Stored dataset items
================================

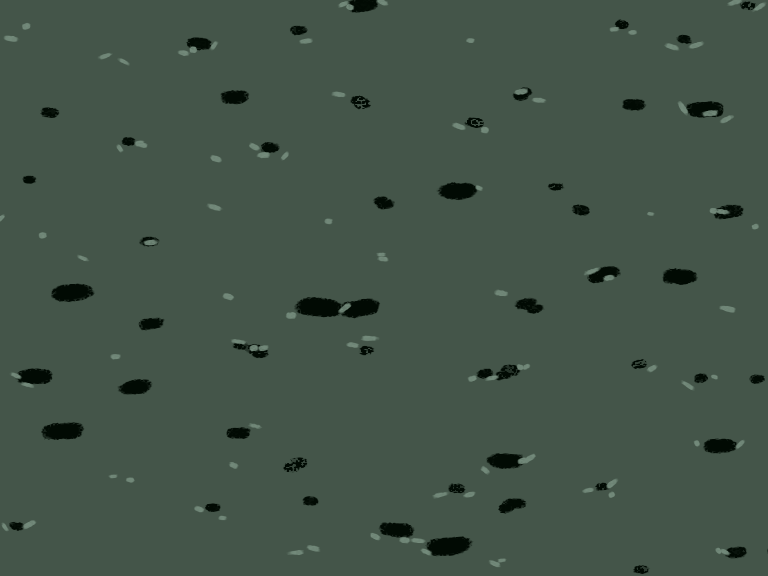
Reproduce this texture procedurally as a Shadertoy shader.

```glsl
vec4 hash4(vec2 p) {
    vec4 q = fract(p.xyxy * vec4(.1031, .1030, .0973, .1099));
    q += dot(q, q.wzxy + 33.33);
    return fract((q.xxyz + q.yzzw) * q.zywx);
}

float noise(vec2 p) {
    vec2 i = floor(p), f = fract(p);
    f = f * f * (3. - 2. * f);
    return mix(mix(hash4(i).x, hash4(i + vec2(1, 0)).x, f.x),
               mix(hash4(i + vec2(0, 1)).x, hash4(i + 1.).x, f.x), f.y);
}

// Approximate distance to a tilted, slightly squared ellipse
float dab(vec2 p, vec2 radius, float angle) {
    float c = cos(angle), s = sin(angle);
    p = abs(vec2(c * p.x + s * p.y, c * p.y - s * p.x)) / radius;
    return (pow(pow(p.x, 2.6) + pow(p.y, 2.6), 1. / 2.6) - 1.) * radius.y;
}

void mainImage(out vec4 fragColor, in vec2 fragCoord) {
    vec2 uv = fragCoord / iResolution.y;
    float soft = .7 / iResolution.y;
    float grain = noise(uv * vec2(260, 380));
    float speck = noise(uv * vec2(320, 430) + 57.);
    float wobble = noise(uv * 65. + 19.) - .5;
    float rough = (grain - .5) * .0016 + wobble * .003;
    float dark = 0., pale = 0.;

    vec2 home = floor(uv * 7.);
    for (int j = -1; j <= 1; j++)
    for (int i = -1; i <= 1; i++) {
        vec2 cell = home + vec2(i, j);
        vec4 h = hash4(cell + 11.3), g = hash4(cell + 73.7);
        vec2 centre = (cell + .06 + .88 * h.xy) / 7.;
        vec2 p = uv - centre;
        float size = mix(.0115, .042, pow(h.z, 2.7));
        vec2 radius = vec2(size, .0035 + .32 * size);
        bool hasDark = h.w < .86;

        // Dark dabs, the small ones brushed drier
        if (hasDark) {
            float d = dab(p, radius, (g.x - .45) * .25);
            if (g.y < .2) {
                vec2 shift = vec2(sign(g.z - .5) * size * .8, -radius.y * .9);
                d = min(d, dab(p - shift, vec2(.014, .008), .1));
            }
            float dryness = g.w * g.w * (1. - smoothstep(.014, .028, size));
            float rim = smoothstep(-.004, 0., d);
            float cover = 1. - max(dryness, rim * .5) * smoothstep(.5, .75, speck);
            dark = max(dark, cover * (1. - smoothstep(-soft, soft, d + rough)));
        }

        // Pale flecks fan around a dark dab or drift loose
        bool family = hasDark && g.z < .42;
        for (int k = 0; k < 3; k++) {
            vec4 r = hash4(cell * 3.1 + float(k) * 17.9 + 131.);
            vec4 t = hash4(cell * 2.3 + float(k) * 29.3 + 211.);
            if (r.x > (family ? .66 : .34)) continue;
            float side = k == 0 ? -1. : k == 1 ? 1. : 2. * r.y - 1.;
            vec2 place = vec2(side * (size * .9 + .004 + .01 * t.z), -radius.y * .5 + (r.z - .5) * .026);
            float angle = side * (.1 + t.x) * (t.w < .7 ? 1. : -.4);
            if (!family) {
                place = (cell + .1 + .8 * g.yw) / 7. - centre;
                place += vec2(side * .016, (r.z - .5) * .024);
                angle = (t.x - .6) * .9;
            }
            vec2 fleck = vec2(mix(.0055, .0125, r.w), mix(.0034, .005, t.y));
            float d = dab(p - place, fleck, angle) + rough * .6;
            pale = max(pale, (.85 + .15 * speck) * (1. - smoothstep(-soft, soft, d)));
        }
    }

    vec3 color = vec3(.265, .333, .285);
    color = mix(color, vec3(.004, .04, .012), dark);
    color = mix(color, vec3(.455, .545, .485), pale);
    fragColor = vec4(color, 1);
}
```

================================

Exercise goal => Which lines in the records above contain the string "rough"? Copy each one.

Reply =>
    float rough = (grain - .5) * .0016 + wobble * .003;
            dark = max(dark, cover * (1. - smoothstep(-soft, soft, d + rough)));
            float d = dab(p - place, fleck, angle) + rough * .6;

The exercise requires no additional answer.